**WORK ITEM**
Would you retype the entries from the first line to the line bearing "border-box; margin: 0;", both included, leaving out every picture?

______________________________

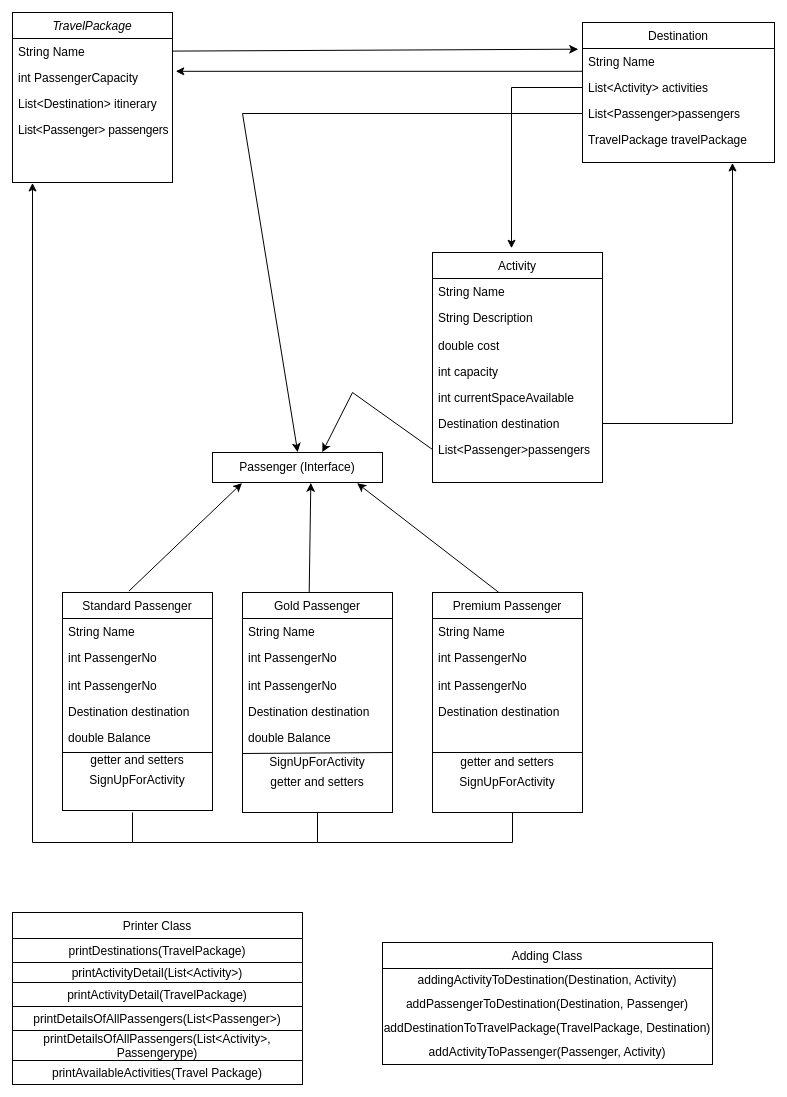
<!DOCTYPE html>
<html lang="en">
<head>
<meta charset="utf-8">
<title>Travel package class diagram</title>
<style>
:root { --ink: #000; --paper: #fff; }
* { box-sizing: border-box; margin: 0; padding: 0; }
html, body { width: 787px; height: 1097px; overflow: hidden; background: var(--paper); }
.diagram { position: relative; width: 787px; height: 1097px; overflow: hidden; color: var(--ink); font: 12px "Liberation Sans", Arial, sans-serif; }
.connectors { position: absolute; inset: 0; fill: none; stroke: var(--ink); stroke-width: 1; }
.arrowhead { fill: var(--ink); stroke: var(--ink); }
.node { position: absolute; display: flex; flex-direction: column; border: 1px solid var(--ink); background: var(--paper); white-space: nowrap; }
.node h2 { flex: none; height: 26px; padding-right: 1px; border-bottom: 1px solid var(--ink); font: inherit; line-height: 26px; text-align: center; }
.node ul { flex: none; list-style: none; }
.fields li { height: 26px; padding-left: 5px; line-height: 26px; }
.fields.spaced li:nth-child(3) { margin-top: 2px; }
.methods { text-align: center; }
.methods li { height: 20px; padding-right: 1px; line-height: 20px; }

.travel-package { left: 12px; top: 12px; width: 161px; height: 171px; }
.travel-package h2 { font-style: italic; }
.travel-package li:last-child { letter-spacing: -0.2px; }
.destination { left: 582px; top: 22px; width: 193px; height: 141px; }
.activity { left: 432px; top: 252px; width: 171px; height: 231px; }
.passenger { left: 212px; top: 452px; width: 171px; height: 31px; }
.passenger h2 { height: 29px; border: 0; line-height: 29px; }

.standard, .gold, .premium { top: 592px; width: 151px; height: 221px; }
.standard { left: 62px; height: 219px; }
.gold { left: 242px; }
.premium { left: 432px; }
.node .fields.ticket { height: 133px; }
.standard .fields.ticket { height: 131px; }

.printer { left: 12px; top: 912px; width: 291px; height: 173px; }
.printer .methods { display: grid; grid-template-rows: 24px 20px 24px 24px 30px 23px; }
.printer li { display: flex; align-items: center; justify-content: center; height: auto; line-height: 14px; border-bottom: 1px solid var(--ink); }
.printer li:last-child { border: 0; }
.adding { left: 382px; top: 942px; width: 331px; height: 123px; }
.adding li { display: flex; justify-content: center; height: 24px; line-height: 23px; }
</style>
</head>
<body>
<main class="diagram">
  <section class="node travel-package">
    <h2>TravelPackage</h2>
    <ul class="fields">
      <li>String Name</li>
      <li>int PassengerCapacity</li>
      <li>List&lt;Destination&gt; itinerary</li>
      <li>List&lt;Passenger&gt; passengers</li>
    </ul>
  </section>

  <section class="node destination">
    <h2>Destination</h2>
    <ul class="fields">
      <li>String Name</li>
      <li>List&lt;Activity&gt; activities</li>
      <li>List&lt;Passenger&gt;passengers</li>
      <li>TravelPackage travelPackage</li>
    </ul>
  </section>

  <section class="node activity">
    <h2>Activity</h2>
    <ul class="fields spaced">
      <li>String Name</li>
      <li>String Description</li>
      <li>double cost</li>
      <li>int capacity</li>
      <li>int currentSpaceAvailable</li>
      <li>Destination destination</li>
      <li>List&lt;Passenger&gt;passengers</li>
    </ul>
  </section>

  <section class="node passenger">
    <h2>Passenger (Interface)</h2>
  </section>

  <section class="node standard">
    <h2>Standard Passenger</h2>
    <ul class="fields spaced ticket">
      <li>String Name</li>
      <li>int PassengerNo</li>
      <li>int PassengerNo</li>
      <li>Destination destination</li>
      <li>double Balance</li>
    </ul>
    <ul class="methods">
      <li>getter and setters</li>
      <li>SignUpForActivity</li>
    </ul>
  </section>

  <section class="node gold">
    <h2>Gold Passenger</h2>
    <ul class="fields spaced ticket">
      <li>String Name</li>
      <li>int PassengerNo</li>
      <li>int PassengerNo</li>
      <li>Destination destination</li>
      <li>double Balance</li>
    </ul>
    <ul class="methods">
      <li>SignUpForActivity</li>
      <li>getter and setters</li>
    </ul>
  </section>

  <section class="node premium">
    <h2>Premium Passenger</h2>
    <ul class="fields spaced ticket">
      <li>String Name</li>
      <li>int PassengerNo</li>
      <li>int PassengerNo</li>
      <li>Destination destination</li>
    </ul>
    <ul class="methods">
      <li>getter and setters</li>
      <li>SignUpForActivity</li>
    </ul>
  </section>

  <section class="node printer">
    <h2>Printer Class</h2>
    <ul class="methods">
      <li>printDestinations(TravelPackage)</li>
      <li>printActivityDetail(List&lt;Activity&gt;)</li>
      <li>printActivityDetail(TravelPackage)</li>
      <li>printDetailsOfAllPassengers(List&lt;Passenger&gt;)</li>
      <li>printDetailsOfAllPassengers(List&lt;Activity&gt;,<br>Passengerype)</li>
      <li>printAvailableActivities(Travel Package)</li>
    </ul>
  </section>

  <section class="node adding">
    <h2>Adding Class</h2>
    <ul class="methods">
      <li>addingActivityToDestination(Destination, Activity)</li>
      <li>addPassengerToDestination(Destination, Passenger)</li>
      <li>addDestinationToTravelPackage(TravelPackage, Destination)</li>
      <li>addActivityToPassenger(Passenger, Activity)</li>
    </ul>
  </section>

  <svg class="connectors" width="787" height="1097" viewBox="0 0 787 1097" aria-hidden="true">
    <defs>
      <marker id="arrow" markerUnits="userSpaceOnUse" markerWidth="10" markerHeight="10" refX="8" refY="5" orient="auto">
        <path class="arrowhead" d="M8 5 L1 8.5 L2.8 5 L1 1.5 Z"/>
      </marker>
    </defs>
    <g transform="translate(.5 .5)">
      <g class="references" marker-end="url(#arrow)">
        <path d="M172 50.6 L576.4 48.7"/>
        <path d="M582 70.8 H176.4"/>
        <path d="M582 87 H511 V246.6"/>
        <path d="M582 113 H242 L297 450.4"/>
        <path d="M602 423 H732 V163.6"/>
        <path d="M432 449 L352 392 L322.4 450.6"/>
        <path d="M512 812 V842 H32 V183.6"/>
      </g>
      <g class="implementations" marker-end="url(#arrow)">
        <path d="M128.4 590.6 L240.6 483.4"/>
        <path d="M308.7 592 L310.3 483.6"/>
        <path d="M498.4 592 L357.6 483.4"/>
      </g>
      <g class="joins">
        <path d="M132 812 V842"/>
        <path d="M317 812 V842"/>
      </g>
      <g class="dividers">
        <path d="M62 752 H212"/>
        <path d="M242 753 L392 752"/>
        <path d="M432 752 H582"/>
      </g>
    </g>
  </svg>
</main>
</body>
</html>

______________________________

**RESPONSE TO THE EXERCISE**
<!DOCTYPE html>
<html lang="en">
<head>
<meta charset="utf-8">
<title>Travel package class diagram</title>
<style>
:root { --ink: #000; --paper: #fff; }
* { box-sizing: border-box; margin: 0; padding: 0; }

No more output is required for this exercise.